Peace in a Plastic World
By Joshua Hren, First Things, 12 March 2019
Western secular culture “is a kind of hothouse growth,” Christopher Dawson wrote—an artificial culture that shelters us from “the direct impact of reality.” Neither birth nor death in secular societies occasions confrontation with ultimate realities. Rather, each brings us “into closer dependence on the state and its bureaucracy so that every human need can be met by filling in the appropriate form.” Evelyn Waugh’s Love Among the Ruins: A Romance of the Near Future dramatizes this sheltering. In this novella, “junior sub-official” Miles Plastic does clerical work for the “Department of Euthanasia” in a dystopian state. Plastic, whose surname epitomizes artificiality and malleability, ensures that those in line for a happy death do “not press ahead of their turn,” and adjusts “the television set for their amusement.” Although “a faint whiff of cyanide sometimes gave a hint of the mysteries beyond,” Plastic is content to empty the waste basket and brew tea for the patients.

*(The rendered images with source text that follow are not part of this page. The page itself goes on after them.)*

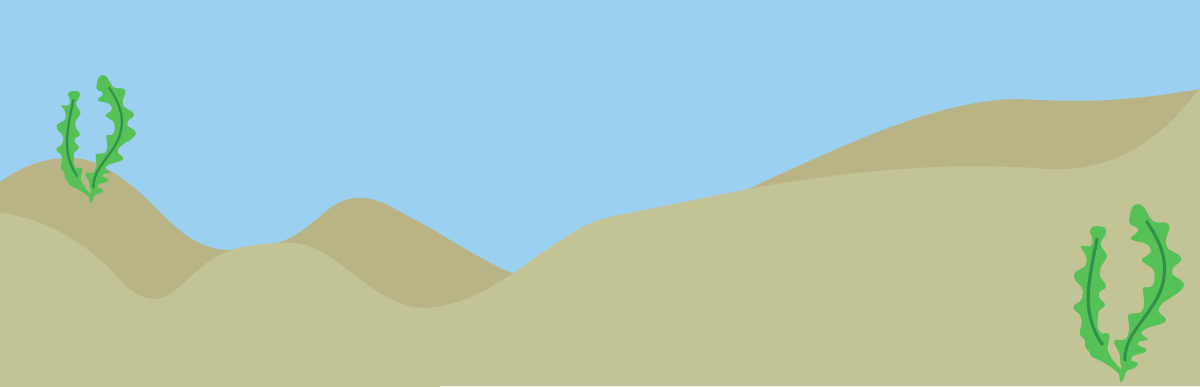
<!DOCTYPE html>
<html lang="en">
<head>
<meta charset="utf-8">
<title>Seabed</title>
<style>
:root {
  --water: #9bd0f0;
  --dune-back: #b8b485;
  --dune-front: #c3c496;
  --weed: #55c157;
  --weed-vein: #319148;
  --edge: #f3f2e8;
}
html, body { margin: 0; height: 100%; overflow: hidden; }
.seabed { display: block; width: 1200px; height: 387px; }
.water { fill: var(--water); }
.dune-back { fill: var(--dune-back); }
.dune-front { fill: var(--dune-front); }
.edge { fill: var(--edge); }
.leaf { fill: var(--weed); }
.vein { fill: none; stroke: var(--weed-vein); stroke-width: 3.2; stroke-linecap: round; }
</style>
</head>
<body>
<svg class="seabed" viewBox="0 0 1200 387" role="img" aria-label="Sandy seabed with two seaweed plants">
  <defs>
    <g id="seaweed">
      <path class="leaf" d="M25 22 C18 22 15 26 18 31 C20 35 20 41 17 42 C13 43 6 40 8 44 C12 49 15 54 13 60 C11 66 2 65 1 71 C0 78 9 81 10 87 C10 93 8 98 3 100 C-2 103 1 106 5 109 C9 112 9 117 8 122 C7 127 5 131 10 134 C14 137 10 141 14 146 C19 149 15 151 21 154 C31 158 40 164 46 170 C47 174 46 177 48 178 C51 177 51 172 53 168 C57 164 64 165 65 160 C64 157 57 158 58 155 C60 148 69 152 73 147 C75 143 63 143 65 139 C67 135 75 138 75 135 C72 132 67 131 69 128 C75 121 90 122 93 117 C94 111 84 111 86 105 C89 95 110 90 111 81 C111 74 98 74 99 67 C100 60 109 60 108 54 C106 48 94 48 93 40 C92 31 98 27 96 21 C92 16 84 21 79 16 C74 11 73 1 65 0 C57 1 57 10 56 18 C58 23 64 21 65 26 C65 30 57 32 58 35 C63 39 70 36 76 42 C83 51 67 53 69 57 C72 61 80 62 81 68 C82 74 82 81 77 83 C74 84 70 82 70 85 C70 92 73 101 69 107 C66 111 56 107 55 112 C55 119 58 126 54 133 C51 139 42 133 41 138 C43 145 48 149 47 156 C47 160 49 162 48 165 C43 160 37 153 35 147 C33 142 38 134 36 130 C33 127 30 132 27 128 C23 123 25 116 25 111 C25 104 32 105 32 100 C31 97 26 96 26 91 C26 85 33 87 33 82 C32 77 26 75 27 68 C27 60 34 57 34 52 C33 47 28 45 28 40 C28 35 34 32 33 27 C33 22 29 23 25 22 Z"/>
      <path class="vein" d="M24 35 C16 75 7 108 29 140"/>
      <path class="vein" d="M74 18 C92 44 96 65 87 88 C77 113 51 130 52 156"/>
    </g>
  </defs>

  <rect class="water" width="1200" height="387"/>

  <g class="dune-back">
    <path d="M0 182 C30 160 70 150 100 165 C162 196 174 250 232 250 L232 320 H0 Z"/>
    <path d="M278 243 C318 229 325 199 358 198 C380 197 394 209 412 218 C446 236 480 260 514 274 L490 330 H278 Z"/>
    <path d="M748 189 C840 147 938 99 1018 99 C1078 102 1118 103 1200 89 V200 H748 Z"/>
  </g>

  <path class="dune-front" d="M0 213 C40 217 78 239 104 263 C120 278 133 299 155 299 C180 298 196 260 232 250 C248 244 274 243 292 243 C335 243 371 306 424 308 C480 306 522 264 564 238 C580 227 594 220 614 216 L748 189 C845 171 950 161 1045 169 C1110 173 1158 144 1200 88 V387 H0 Z"/>
  <rect class="edge" x="440" y="386" width="760" height="1"/>

  <use href="#seaweed" transform="translate(56 75) scale(.72)"/>
  <use href="#seaweed" transform="translate(1073 204)"/>
</svg>
</body>
</html>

Because the “services” offered by the Department of Euthanasia are “essential,” Plastic has no feast on “Santa Claus Day” (December 25). After work he walks to the hospital to visit his lover Clara, who is with child, and finds “the hall porter . . . engrossed in the television, which was performing an old obscure folk play which past generations had performed on Santa Claus Day, and was now revived and revised as a matter of historical interest.” The porter’s interest, Plastic supposes, is “professional,” for the show “dealt with maternity services before the days of Welfare.” The porter cannot look away from “the strange spectacle of an ox and an ass, an old man with a lantern, and a young mother.” “‘People here are always complaining,’” the porter says. “‘They ought to realize what things were like before Progress.’”